*Your assignment*
Among the lines of the records below, copy those that hold the word "left".

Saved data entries
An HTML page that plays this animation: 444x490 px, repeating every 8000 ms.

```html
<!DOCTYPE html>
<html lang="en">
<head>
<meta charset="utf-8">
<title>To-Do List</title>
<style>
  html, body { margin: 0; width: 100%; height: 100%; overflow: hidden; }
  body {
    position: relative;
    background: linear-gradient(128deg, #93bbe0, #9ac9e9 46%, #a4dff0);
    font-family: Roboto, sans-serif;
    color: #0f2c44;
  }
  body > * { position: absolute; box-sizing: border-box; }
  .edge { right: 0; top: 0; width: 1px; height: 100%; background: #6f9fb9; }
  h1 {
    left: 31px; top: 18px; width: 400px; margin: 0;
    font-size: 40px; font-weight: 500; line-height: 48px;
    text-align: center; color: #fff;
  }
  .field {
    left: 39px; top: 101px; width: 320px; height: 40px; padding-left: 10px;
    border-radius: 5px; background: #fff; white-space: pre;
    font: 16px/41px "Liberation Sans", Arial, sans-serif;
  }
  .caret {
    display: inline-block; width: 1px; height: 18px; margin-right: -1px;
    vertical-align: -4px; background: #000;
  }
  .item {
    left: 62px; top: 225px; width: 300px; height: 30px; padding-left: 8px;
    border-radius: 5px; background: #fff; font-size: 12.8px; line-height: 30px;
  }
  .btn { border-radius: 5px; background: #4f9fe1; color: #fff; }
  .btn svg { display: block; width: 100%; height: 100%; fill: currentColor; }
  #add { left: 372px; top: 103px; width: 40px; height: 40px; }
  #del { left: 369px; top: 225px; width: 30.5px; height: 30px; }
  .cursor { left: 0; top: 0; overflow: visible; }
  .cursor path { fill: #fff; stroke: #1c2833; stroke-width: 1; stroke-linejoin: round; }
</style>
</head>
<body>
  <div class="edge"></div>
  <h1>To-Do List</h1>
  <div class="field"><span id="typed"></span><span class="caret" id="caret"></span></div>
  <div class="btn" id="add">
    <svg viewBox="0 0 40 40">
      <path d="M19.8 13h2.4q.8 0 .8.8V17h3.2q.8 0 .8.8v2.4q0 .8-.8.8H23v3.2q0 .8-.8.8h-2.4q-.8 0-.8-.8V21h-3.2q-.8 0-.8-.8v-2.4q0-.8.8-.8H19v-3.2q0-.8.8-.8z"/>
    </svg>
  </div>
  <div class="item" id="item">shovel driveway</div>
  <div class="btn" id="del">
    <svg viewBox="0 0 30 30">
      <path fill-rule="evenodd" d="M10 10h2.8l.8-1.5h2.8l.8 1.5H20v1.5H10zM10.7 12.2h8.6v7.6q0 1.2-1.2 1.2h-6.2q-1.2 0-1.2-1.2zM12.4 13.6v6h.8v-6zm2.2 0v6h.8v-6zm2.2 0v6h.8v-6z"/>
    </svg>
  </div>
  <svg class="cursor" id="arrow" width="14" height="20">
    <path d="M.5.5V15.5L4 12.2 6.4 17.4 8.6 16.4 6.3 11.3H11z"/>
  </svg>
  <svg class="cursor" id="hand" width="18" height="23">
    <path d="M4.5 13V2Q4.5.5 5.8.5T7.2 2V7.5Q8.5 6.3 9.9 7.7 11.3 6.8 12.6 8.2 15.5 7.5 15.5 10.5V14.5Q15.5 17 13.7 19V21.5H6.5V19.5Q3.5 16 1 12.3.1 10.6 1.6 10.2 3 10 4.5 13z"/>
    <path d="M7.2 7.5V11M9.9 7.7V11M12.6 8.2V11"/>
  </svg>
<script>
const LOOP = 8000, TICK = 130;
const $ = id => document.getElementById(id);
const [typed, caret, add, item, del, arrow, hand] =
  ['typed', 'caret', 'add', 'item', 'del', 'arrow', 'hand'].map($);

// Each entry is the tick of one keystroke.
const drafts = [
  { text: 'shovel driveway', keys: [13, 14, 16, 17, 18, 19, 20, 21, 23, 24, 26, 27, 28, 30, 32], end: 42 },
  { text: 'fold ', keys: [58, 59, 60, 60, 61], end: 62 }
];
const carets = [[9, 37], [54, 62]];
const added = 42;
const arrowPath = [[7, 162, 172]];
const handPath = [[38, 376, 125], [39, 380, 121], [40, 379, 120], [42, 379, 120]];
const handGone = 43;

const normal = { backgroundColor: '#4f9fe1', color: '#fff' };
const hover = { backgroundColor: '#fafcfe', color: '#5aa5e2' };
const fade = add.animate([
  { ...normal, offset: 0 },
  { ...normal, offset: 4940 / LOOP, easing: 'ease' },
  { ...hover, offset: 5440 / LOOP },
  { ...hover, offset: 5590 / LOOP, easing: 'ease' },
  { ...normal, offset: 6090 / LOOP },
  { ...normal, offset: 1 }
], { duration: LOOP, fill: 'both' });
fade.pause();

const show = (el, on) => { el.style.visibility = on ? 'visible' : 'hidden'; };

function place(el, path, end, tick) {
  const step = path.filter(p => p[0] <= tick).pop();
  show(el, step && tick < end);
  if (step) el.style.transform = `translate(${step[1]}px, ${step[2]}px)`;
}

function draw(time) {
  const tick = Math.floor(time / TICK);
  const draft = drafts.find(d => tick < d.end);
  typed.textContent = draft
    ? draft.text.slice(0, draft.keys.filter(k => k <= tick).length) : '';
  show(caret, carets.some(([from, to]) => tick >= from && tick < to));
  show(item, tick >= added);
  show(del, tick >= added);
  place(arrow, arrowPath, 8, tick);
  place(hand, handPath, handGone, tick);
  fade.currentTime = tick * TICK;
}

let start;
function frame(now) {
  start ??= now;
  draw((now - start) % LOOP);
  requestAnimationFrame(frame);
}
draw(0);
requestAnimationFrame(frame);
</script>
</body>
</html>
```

*Answer to this exercise*
    left: 31px; top: 18px; width: 400px; margin: 0;
    left: 39px; top: 101px; width: 320px; height: 40px; padding-left: 10px;
    left: 62px; top: 225px; width: 300px; height: 30px; padding-left: 8px;
  #add { left: 372px; top: 103px; width: 40px; height: 40px; }
  #del { left: 369px; top: 225px; width: 30.5px; height: 30px; }
  .cursor { left: 0; top: 0; overflow: visible; }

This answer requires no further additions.